(Information Opens)

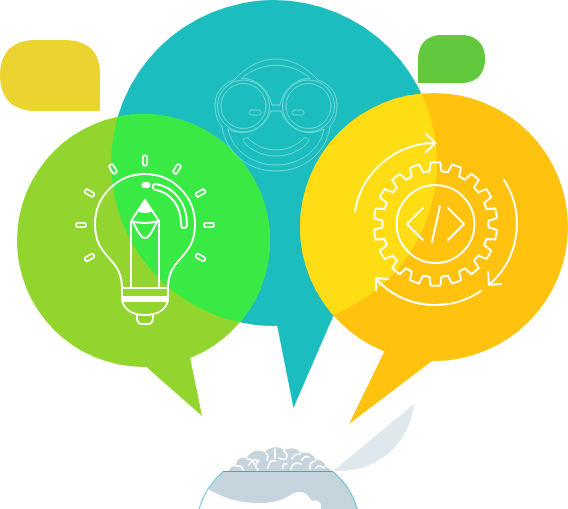
<!DOCTYPE html>
<html lang="en">
<head>
<meta charset="utf-8">
<title>Creative thinking speech bubbles</title>
<style>
:root {
  --teal: #1cbdbe;
  --lime: #92d52f;
  --amber: #ffc20e;
  --lime-over-teal: #39ea45;
  --amber-over-teal: #ffdd15;
  --mustard: #ebd430;
  --leaf: #62c93f;
  --mist: #c5d4dd;
  --lid: #dfe8ed;
  --face-line: #72d7d7;
}
html, body { margin: 0; background: #fff; overflow: hidden; }
svg { display: block; width: 568px; height: 509px; }
.icon { fill: none; stroke: #fff; stroke-width: 2; stroke-linecap: round; stroke-linejoin: round; }
.solid { fill: #fff; stroke: none; }
.face { fill: none; stroke: var(--face-line); stroke-width: 1; stroke-linejoin: round; stroke-linecap: round; }
</style>
</head>
<body>
<svg viewBox="0 0 568 509" role="img" aria-label="Speech bubbles with idea, smile and code icons above an open head">
  <defs>
    <clipPath id="teal-area"><circle cx="274" cy="163" r="163"/></clipPath>
    <circle id="lime-disc" cx="143.5" cy="240.5" r="126.5"/>
    <circle id="amber-disc" cx="434" cy="227" r="134"/>
    <path id="tooth" d="M-9.2-52.2L-6-52.8L-4.8-61.5Q0-62 4.8-61.5L6-52.8L9.2-52.2"/>
    <g id="tooth-trio">
      <use href="#tooth"/>
      <use href="#tooth" transform="rotate(20)"/>
      <use href="#tooth" transform="rotate(40)"/>
    </g>
    <rect id="ray" x="-2.2" y="-5" width="4.4" height="10" rx="2.2"/>
  </defs>

  <g id="small-bubbles">
    <path fill="var(--mustard)" d="M32 40H68Q100 42 100 74V111H32Q2 109 0 78V72Q2 42 32 40Z"/>
    <path fill="var(--leaf)" d="M418 83V57Q420 37 439 35H464Q483 37 485 56V62Q483 81 464 83Z"/>
  </g>

  <g id="large-bubbles">
    <g fill="var(--teal)">
      <circle cx="274" cy="163" r="163"/>
      <path d="M276 320L293.500 408L335 312Z"/>
    </g>
    <g fill="var(--lime)">
      <use href="#lime-disc"/>
      <path d="M143 364L202 416L189 352Z"/>
    </g>
    <g fill="var(--amber)">
      <use href="#amber-disc"/>
      <path d="M387 346L349 424L436 358Z"/>
    </g>
    <g clip-path="url(#teal-area)">
      <use href="#lime-disc" fill="var(--lime-over-teal)"/>
      <use href="#amber-disc" fill="var(--amber-over-teal)"/>
    </g>
  </g>

  <g id="smiling-face" class="face">
    <path d="M234 80C247 66 261 59 276 59S305 66 318 80C332 85 337 95 337 105C337 114 334 122 330 127C326 153 304 171 276 171S226 153 222 127C218 122 215 114 215 105C215 95 220 85 234 80Z"/>
    <path d="M242 78C262 61 290 61 310 78C296 79 284 88 280 105H272C268 88 256 79 242 78Z"/>
    <path d="M228 129C241 136 262 134 271 111H281C290 134 311 136 324 129C320 150 300 165 276 165S232 150 228 129Z"/>
    <circle cx="243.500" cy="106" r="26"/>
    <circle cx="243.500" cy="106" r="22.500"/>
    <circle cx="308.500" cy="106" r="26"/>
    <circle cx="308.500" cy="106" r="22.500"/>
    <rect x="249" y="110" width="12" height="5" rx="2.500"/>
    <rect x="292" y="110" width="12" height="5" rx="2.500"/>
    <path d="M248 138C263 154 289 154 304 138Q308 137 309 141C293 161 259 161 243 141Q244 137 248 138Z"/>
  </g>

  <g id="light-bulb" class="icon">
    <path d="M122 288C122 256 95 260 95 224A50 50 0 0 1 195 224C195 260 168 256 168 288Z"/>
    <path d="M122 288V300C124 310 133 315 145 315S166 310 168 300V288"/>
    <rect class="solid" x="122" y="296" width="46" height="6"/>
    <path d="M137 315V319Q138 324 142 324H148Q152 324 153 319V315"/>
    <path d="M131 288V221L145 200L159 221V288M131 221Q145 225 159 221M133 222C137 229 140 238 145 238S153 229 157 222"/>
    <path class="solid" d="M145 199L153 211Q145 215 137 211Z"/>
    <ellipse class="solid" cx="146" cy="185" rx="4.500" ry="3.300"/>
    <path d="M156 184C174 187 187 203 187 224Q187 228 184 228Q181 228 181 224C181 206 171 193 156 190Q152 189 153 186Q153 184 156 184Z"/>
    <g id="bulb-rays" stroke-width="1.800">
      <use href="#ray" transform="translate(145 160.500)"/>
      <use href="#ray" transform="translate(113 169) rotate(-30)"/>
      <use href="#ray" transform="translate(89.500 193) rotate(-60)"/>
      <use href="#ray" transform="translate(81 225) rotate(90)"/>
      <use href="#ray" transform="translate(89.500 257.500) rotate(60)"/>
      <use href="#ray" transform="translate(177 169) rotate(30)"/>
      <use href="#ray" transform="translate(200.500 193) rotate(60)"/>
      <use href="#ray" transform="translate(209 225) rotate(90)"/>
      <use href="#ray" transform="translate(200.500 257.500) rotate(-60)"/>
    </g>
  </g>

  <g id="code-gear" class="icon">
    <g transform="translate(435.500 224)">
      <use href="#tooth-trio"/>
      <use href="#tooth-trio" transform="rotate(60)"/>
      <use href="#tooth-trio" transform="rotate(120)"/>
      <use href="#tooth-trio" transform="rotate(180)"/>
      <use href="#tooth-trio" transform="rotate(240)"/>
      <use href="#tooth-trio" transform="rotate(300)"/>
      <circle r="39"/>
    </g>
    <path d="M423 208L407 224L423 240M440 206L432 242M448 208L464 224L448 240"/>
    <g id="cycle-arrows">
      <path d="M355 211A82 82 0 0 1 435 143M426 134L435.500 143L426 152"/>
      <path d="M504 180A81 81 0 0 1 489 285M488 272L489 285L501 284"/>
      <path d="M481 291A81 81 0 0 1 376 279M376 290L376 278L388 279"/>
    </g>
  </g>

  <g id="open-head">
    <path fill="var(--lid)" d="M333 471L414 404C411 437 384 473 333 471Z"/>
    <path id="brain" fill="var(--mist)" stroke="#c8d4c9" d="M229 471C230 467 234 466 237 467C235 461 241 456 247 459C249 452 258 449 265 453C268 447 280 446 284 451C291 447 299 449 300 454C307 451 315 455 315 461C321 459 326 463 324 468Q329 467 331 471Z"/>
    <g id="brain-folds" fill="none" stroke="#fff" stroke-width="1.700" stroke-linecap="round">
      <path d="M237 466Q242 465 243 470M247 459Q253 459 254 464M249 465Q252 458 259 461M258 470Q253 465 259 461"/>
      <path d="M266 453Q269 456 267 460M275 449V458M268 468Q269 459 276 461M284 451Q289 455 286 459Q281 460 279 458M283 468Q282 463 287 464"/>
      <path d="M300 454Q294 454 292 459M291 469Q293 461 301 464M302 460Q304 455 309 457M315 461Q309 462 310 469M324 468Q319 464 316 468"/>
    </g>
    <path fill="var(--mist)" d="M223 471H333C345 480 353 493 358 509H321C322 502 318 499 313 501C309 499 308 492 300 492C289 492 287 503 259 503C237 503 222 497 208 489Q215 478 223 471Z"/>
    <path fill="none" stroke="#6f96aa" stroke-width="1" d="M223 471.500H333"/>
    <path fill="none" stroke="#84cbcf" stroke-width="1.200" d="M223 472C211 482 203 495 199 509M333 472C345 482 353 494 357 509"/>
  </g>
</svg>
</body>
</html>
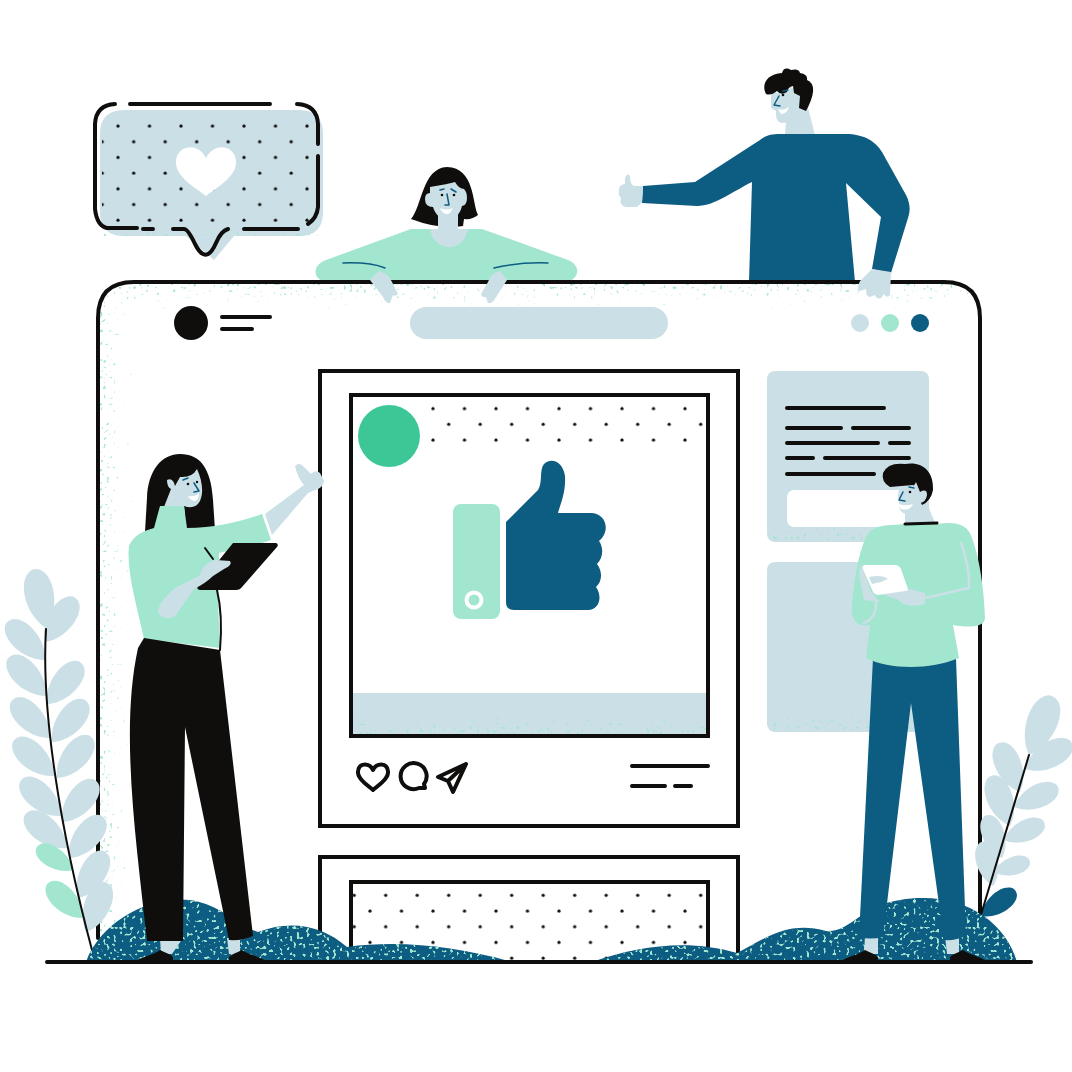
<!DOCTYPE html>
<html lang="en">
<head>
<meta charset="utf-8">
<title>Social media team illustration</title>
<style>
:root{--navy:#0d5c82;--mint:#a2e6cf;--pale:#cbe0e6;--ink:#0f0e0c;--green:#3ec796;--paper:#fff}
html,body{margin:0;background:var(--paper);overflow:hidden}
svg{display:block;width:1072px;height:1072px}
.navy{fill:var(--navy)}.mint{fill:var(--mint)}.pale{fill:var(--pale)}.ink{fill:var(--ink)}.paper{fill:var(--paper)}.green{fill:var(--green)}
.line{fill:none;stroke:var(--ink);stroke-width:4;stroke-linecap:round;stroke-linejoin:round}
.frame{fill:var(--paper);stroke:var(--ink);stroke-width:4}
.thin{fill:none;stroke:var(--ink);stroke-width:2;stroke-linecap:round}
.feature{fill:none;stroke:var(--navy);stroke-width:1.5;stroke-linecap:round;stroke-linejoin:round}
.fold{fill:none;stroke:var(--pale);stroke-width:2.5;stroke-linecap:round}
</style>
</head>
<body>
<svg viewBox="0 0 1072 1072" role="img" aria-label="Four people around a large social media page with a thumbs up post">
<defs>
<pattern id="dots" x="110.1" y="118" width="31.5" height="31.4" patternUnits="userSpaceOnUse">
<circle class="ink" cx="7.9" cy="8" r="1.6"/><circle class="ink" cx="23.6" cy="23.7" r="1.6"/>
</pattern>
<filter id="speckle" x="0" y="0" width="1" height="1" color-interpolation-filters="sRGB">
<feTurbulence type="fractalNoise" baseFrequency=".3" numOctaves="1" seed="7" result="grain"/>
<feComposite in="grain" in2="SourceGraphic" operator="arithmetic" k2="1" k3=".25"/>
<feColorMatrix values="0 0 0 0 .64  0 0 0 0 .9  0 0 0 0 .81  0 0 0 14 -12"/>
<feComposite in2="SourceAlpha" operator="in"/>
</filter>
<linearGradient id="fade-down" x2="0" y2="1"><stop offset="0"/><stop offset="1" stop-opacity="0"/></linearGradient>
<linearGradient id="fade-up" x2="0" y1="1" y2="0"><stop offset="0"/><stop offset="1" stop-opacity="0"/></linearGradient>
<linearGradient id="fade-right"><stop offset="0"/><stop offset="1" stop-opacity="0"/></linearGradient>
<path id="leaf" d="M0 0C-17-14-20-46-6-53C13-58 18-18 0 0Z"/>
<path id="heart" d="M0 24C-13 14-31 4-30-11C-29-26-9-31 0-14C9-31 29-26 30-11C31 4 13 14 0 24Z"/>
<path id="hill-left" d="M86 962C100 922 150 895 190 900C222 905 238 926 258 932C292 919 323 926 347 947C400 940 455 946 512 962Z"/>
<path id="hill-right" d="M592 962C640 945 690 939 737 953C768 936 790 921 826 931C850 933 862 905 900 900C960 890 1005 920 1017 962Z"/>
<path id="shoe" d="M0 0C8-6 18-7 25-12C31-9 35-8 38-5V0Z"/>
<clipPath id="page-clip"><path d="M98 962V318Q98 282 134 282H944Q980 282 980 318V962Z"/></clipPath>
</defs>

<g id="like-bubble">
<path class="pale" d="M124 110H299Q323 110 323 134V212Q323 236 299 236H234L214 260L186 236H124Q100 236 100 212V134Q100 110 124 110Z"/>
<rect x="104" y="218" width="214" height="18" fill="url(#fade-up)" filter="url(#speckle)"/>
<rect x="102" y="114" width="218" height="118" fill="url(#dots)"/>
<use href="#heart" class="paper" x="206" y="172"/>
<path class="line" d="M115 104Q96 105 95 124V209Q97 226 107 228H137M143 229H153M130 104H270M297 104Q317 105 318 124V144M318 156V207Q317 218 308 224M298 229H244M228 229Q221 231 216 243Q206 266 195 244Q188 229 184 229H173"/>
</g>

<g id="leaning-woman">
<path class="ink" d="M411 219C422 207 422 168 447 167C475 168 472 203 478 215Q472 220 464 219L463 226Q440 230 411 219Z"/>
<path class="mint" d="M411 229H482L568 260C580 265 580 276 570 281H322C312 276 314 264 326 260Z"/>
<path class="pale" d="M430 229H468Q464 247 449 247Q433 246 430 229Z"/>
<path class="pale" d="M438 205H458V236H438Z"/>
<path class="pale" d="M430 187Q449 184 455 182Q459 189 464 189Q467 192 467 198Q467 205 462 206C458 224 438 224 433 207Q425 207 425 199Q425 193 430 193Z"/>
<path class="feature" d="M447 194L449 205H445M440 190L444 189M451 189L456 192"/>
<circle class="ink" cx="442" cy="195" r="1.3"/><circle class="ink" cx="454" cy="195" r="1.3"/>
<path class="paper" d="M440 208Q447 211 453 208Q450 215 446 214Q442 213 440 208Z"/>
<path class="feature" d="M343 263Q370 262 385 268M548 263Q520 262 494 268"/>
</g>

<g id="pointing-man">
<path class="pale" d="M787 112L806 100L815 135Q800 140 785 134Z"/>
<path class="pale" d="M771 92Q789 94 791 87L800 92Q806 92 804 101Q802 106 799 107Q792 123 783 123Q775 123 776 111L771 108Z"/>
<path class="ink" d="M766 94C761 84 767 74 782 73Q784 66 791 70Q799 68 800 73Q808 74 807 80Q814 83 813 92Q812 100 806 111L799 108L800 96L794 93L793 86Q788 87 787 92Q781 96 777 91Q771 96 766 94Z"/>
<path class="feature" d="M779 96L774 105L780 106M783 91L788 90"/>
<circle class="ink" cx="783" cy="95" r="1.3"/><path class="paper" d="M778 109Q784 111 789 107Q787 114 781 114Z"/>
<path class="navy" d="M752 182C735 190 715 206 697 206L642 203L643 186L695 182L760 140C766 135 772 134 780 134H845C865 134 876 142 882 152L906 195C911 205 910 212 908 218L891 273L872 269L881 217L846 183L855 282H749Z"/>
<path class="pale" d="M643 186L634 186Q630 184 630 176Q627 172 625 178V184Q618 185 619 191Q618 195 621 198Q619 206 626 207H637L642 202Z"/>
</g>

<g id="web-page">
<path class="paper" d="M98 940V318Q98 282 134 282H944Q980 282 980 318V962H98Z"/>
<g clip-path="url(#page-clip)">
<rect x="98" y="282" width="882" height="48" fill="url(#fade-down)" filter="url(#speckle)"/>
<rect x="98" y="282" width="55" height="660" fill="url(#fade-right)" filter="url(#speckle)"/>
</g>
<path class="line" d="M98 938V318Q98 282 134 282H944Q980 282 980 318V920"/>
<circle class="ink" cx="191" cy="323" r="17"/>
<path class="line" d="M222 317H270M222 329H252"/>
<rect class="pale" x="410" y="307" width="258" height="32" rx="16"/>
<circle class="pale" cx="860" cy="323" r="9"/><circle class="mint" cx="890" cy="323" r="9"/><circle class="navy" cx="920" cy="323" r="9"/>
</g>

<g id="sidebar">
<rect class="pale" x="767" y="371" width="162" height="171" rx="8"/>
<rect x="770" y="502" width="156" height="38" fill="url(#fade-up)" filter="url(#speckle)"/>
<path class="line" d="M787 408H884M787 428H841M853 428H909M787 443H878M890 443H909M787 458H813M825 458H909M787 474H874"/>
<rect class="paper" x="787" y="490" width="124" height="37" rx="7"/>
<rect class="pale" x="767" y="562" width="162" height="170" rx="8"/>
<rect x="770" y="690" width="156" height="40" fill="url(#fade-up)" filter="url(#speckle)"/>
</g>

<g id="post">
<rect class="frame" x="320" y="371" width="418" height="455"/>
<rect class="frame" x="351" y="395" width="357" height="341"/>
<rect x="424" y="400" width="281" height="46" fill="url(#dots)"/>
<circle class="green" cx="389" cy="436" r="31"/>
<rect class="pale" x="353" y="693" width="353" height="41"/>
<rect x="353" y="693" width="353" height="41" fill="url(#fade-up)" filter="url(#speckle)"/>
<rect class="mint" x="453" y="504" width="47" height="115" rx="8"/>
<circle cx="474" cy="600" r="7.5" fill="none" stroke="var(--paper)" stroke-width="4"/>
<path class="navy" d="M506 522L538 490C543 483 539 470 544 464C552 457 563 462 565 476C566 493 560 505 558 513H592C606 514 611 531 599 541C604 548 603 558 597 564C603 572 602 582 596 587C603 597 599 610 588 610H514Q506 610 506 602Z"/>
<path class="line" d="M373 790C366 784 357 778 358 771C359 762 370 763 373 770C376 763 387 762 388 771C389 778 380 784 373 790Z"/>
<path class="line" d="M425 788L419 788A13 13 0 1 1 424 784Z"/>
<path class="line" d="M466 764L438 777L448 781L453 792ZM466 764L448 781"/>
<path class="line" d="M632 766H708M632 786H665M675 786H691"/>
</g>

<g id="next-post">
<path class="frame" d="M320 962V857H738V962"/>
<path class="frame" d="M351 962V882H708V962"/>
<rect x="353" y="886" width="353" height="76" fill="url(#dots)"/>
</g>

<g id="left-plant">
<g class="pale">
<use href="#leaf" transform="translate(46 628) rotate(-8) scale(1.12)"/>
<use href="#leaf" transform="translate(45 660) rotate(-41)"/><use href="#leaf" transform="translate(45 642) rotate(38)"/>
<use href="#leaf" transform="translate(46 696) rotate(-40)"/><use href="#leaf" transform="translate(47 704) rotate(43)"/>
<use href="#leaf" transform="translate(50 738) rotate(-41)"/><use href="#leaf" transform="translate(52 742) rotate(43)"/>
<use href="#leaf" transform="translate(54 776) rotate(-44)"/><use href="#leaf" transform="translate(57 778) rotate(43)"/>
<use href="#leaf" transform="translate(61 816) rotate(-44)"/><use href="#leaf" transform="translate(62 822) rotate(43)"/>
<use href="#leaf" transform="translate(67 848) rotate(-47)"/><use href="#leaf" transform="translate(69 858) rotate(43)"/>
<use href="#leaf" transform="translate(78 898) rotate(34)"/><use href="#leaf" transform="translate(86 932) rotate(26)"/>
</g>
<g class="mint"><use href="#leaf" transform="translate(73 870) rotate(-54) scale(.8)"/><use href="#leaf" transform="translate(83 918) rotate(-42) scale(.92)"/></g>
<path class="thin" d="M46 629C41 710 60 830 92 950"/>
</g>

<g id="right-plant">
<g class="pale">
<use href="#leaf" transform="translate(1029 755) rotate(25) scale(1.18)"/>
<use href="#leaf" transform="translate(1025 769) rotate(64)"/><use href="#leaf" transform="translate(1020 792) rotate(-20)"/>
<use href="#leaf" transform="translate(1014 807) rotate(69) scale(.9)"/><use href="#leaf" transform="translate(1010 826) rotate(-17)"/>
<use href="#leaf" transform="translate(1004 840) rotate(70) scale(.82)"/><use href="#leaf" transform="translate(1002 858) rotate(-17) scale(.85)"/>
<use href="#leaf" transform="translate(994 872) rotate(76) scale(.7)"/><use href="#leaf" transform="translate(993 886) rotate(-10) scale(.85)"/>
</g>
<use href="#leaf" class="navy" transform="translate(981 916) rotate(57) scale(.8)"/>
<path class="thin" d="M1029 755L980 918"/>
</g>

<g id="hills">
<use href="#hill-left" class="navy"/><use href="#hill-right" class="navy"/>
<use href="#hill-left" filter="url(#speckle)"/><use href="#hill-right" filter="url(#speckle)"/>
</g>

<g id="clipboard-woman">
<path class="ink" d="M145 532L147 498C148 470 162 454 180 454C200 454 211 468 213 500L215 530C200 538 160 540 145 532Z"/>
<path class="pale" d="M167 480Q173 477 175 486L180 477Q192 478 197 469C202 480 204 492 200 501Q195 510 184 506L185 514L162 512L171 489Q167 487 167 480Z"/>
<path class="feature" d="M194 483L199 491L194 492M183 480L188 478"/>
<circle class="ink" cx="188" cy="484" r="1.3"/><circle class="ink" cx="197" cy="482" r="1.2"/>
<path class="paper" d="M188 496Q195 497 199 493Q199 500 194 501Q190 500 188 496Z"/>
<path class="pale" d="M265 514L304 485C298 478 296 470 295 466Q299 462 303 466L311 474Q316 469 320 473L324 481Q323 488 315 490L308 493L272 535Z"/>
<path class="mint" d="M160 506H184L187 528C215 528 240 522 262 514L271 540C255 546 235 550 219 553L218 600L220 648L144 639C138 610 126 572 129 546Q134 533 154 528Z"/>
<path class="thin" d="M217 590Q223 615 220 650"/>
<path class="ink" d="M233 543H276Q279 544 277 547L242 587Q240 590 236 590H200Q195 589 199 585Z"/>
<path class="pale" d="M175 588L199 576Q205 561 216 560L230 561Q233 565 224 569L213 576Q206 583 194 589L175 616Q163 622 158 612Q158 603 175 588Z"/>
<path class="thin" d="M205 548L213 559"/>
<path class="pale" d="M160 938H183L172 954H161ZM227 938H240V954H229Z"/>
<path class="ink" d="M138 648L144 638L220 650L253 936Q242 941 229 940L185 727L183 941H147C136 840 120 730 138 648Z"/>
<use href="#shoe" class="ink" transform="translate(135 962)"/><use href="#shoe" class="ink" transform="translate(267 962) scale(-1 1)"/>
</g>

<g id="reading-man">
<path class="pale" d="M865 936H878V954H864ZM945 936H959V954H947Z"/>
<path class="navy" d="M873 658H956L966 936Q955 941 944 940L911 703L883 937Q870 940 859 937Z"/>
<use href="#shoe" class="ink" transform="translate(840 962)"/><use href="#shoe" class="ink" transform="translate(988 962) scale(-1 1)"/>
<path class="pale" d="M905 510L925 499L936 525H905Z"/>
<path class="ink" d="M890 487Q881 482 883 473Q888 462 905 464C922 461 934 471 933 490Q931 501 922 505L913 485Z"/>
<path class="pale" d="M901 486Q914 489 916 482L920 492Q927 488 927 495Q926 502 920 503Q916 516 906 514Q898 512 899 501Q896 493 901 486Z"/>
<path class="feature" d="M903 492L899 500L905 501M909 487L914 488"/>
<circle class="ink" cx="910" cy="492" r="1.3"/><path class="paper" d="M897 503Q904 507 913 504Q909 512 901 509Z"/>
<path class="mint" d="M866 537C873 523 890 526 904 524H938C955 521 968 524 972 538C980 560 984 590 985 618C985 627 970 628 953 625L959 658C930 670 890 670 866 658L870 625C856 628 850 618 852 605C854 580 858 555 866 537Z"/>
<path class="line" d="M905 524L937 523" style="stroke-width:3"/>
<path class="fold" d="M961 543C967 560 970 575 969 588L925 598M876 600Q877 618 864 623"/>
<path class="pale" d="M863 564Q858 568 860 580L864 600L880 602L870 590ZM882 594Q895 583 906 588L925 593V604Q907 609 898 600Z"/>
<path class="paper" d="M866 565H895Q899 565 901 569L908 589Q908 591 905 591L878 595Q875 595 873 592L863 569Q862 565 866 565Z"/>
<path class="pale" d="M869 577Q882 574 888 579L881 582L872 584Z"/>
</g>

<g id="hands-on-page" class="pale">
<path d="M370 280L379 271Q388 273 392 282L398 294Q395 297 393 295L390 303Q386 304 383 297L376 288Z"/>
<path d="M507 280L500 271Q491 273 488 282L481 294Q482 298 486 297L488 303Q493 304 496 297Z"/>
<path d="M872 269L891 272L890 295Q887 299 884 294L881 298Q877 300 875 295L870 297Q866 297 866 289L860 291Q856 289 860 281Z"/>
</g>

<path id="ground" class="line" d="M47 962H1031"/>
</svg>
</body>
</html>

(Information Closes)

■ Required action
Repeat word for word the lines above, from the first entry through the line containing "#fff; stroke: none;", with both ends kept and the pictures dropped.

■ Exercise response
<!DOCTYPE html>
<html lang="en">
<head>
<meta charset="utf-8">
<title>Creative thinking speech bubbles</title>
<style>
:root {
  --teal: #1cbdbe;
  --lime: #92d52f;
  --amber: #ffc20e;
  --lime-over-teal: #39ea45;
  --amber-over-teal: #ffdd15;
  --mustard: #ebd430;
  --leaf: #62c93f;
  --mist: #c5d4dd;
  --lid: #dfe8ed;
  --face-line: #72d7d7;
}
html, body { margin: 0; background: #fff; overflow: hidden; }
svg { display: block; width: 568px; height: 509px; }
.icon { fill: none; stroke: #fff; stroke-width: 2; stroke-linecap: round; stroke-linejoin: round; }
.solid { fill: #fff; stroke: none; }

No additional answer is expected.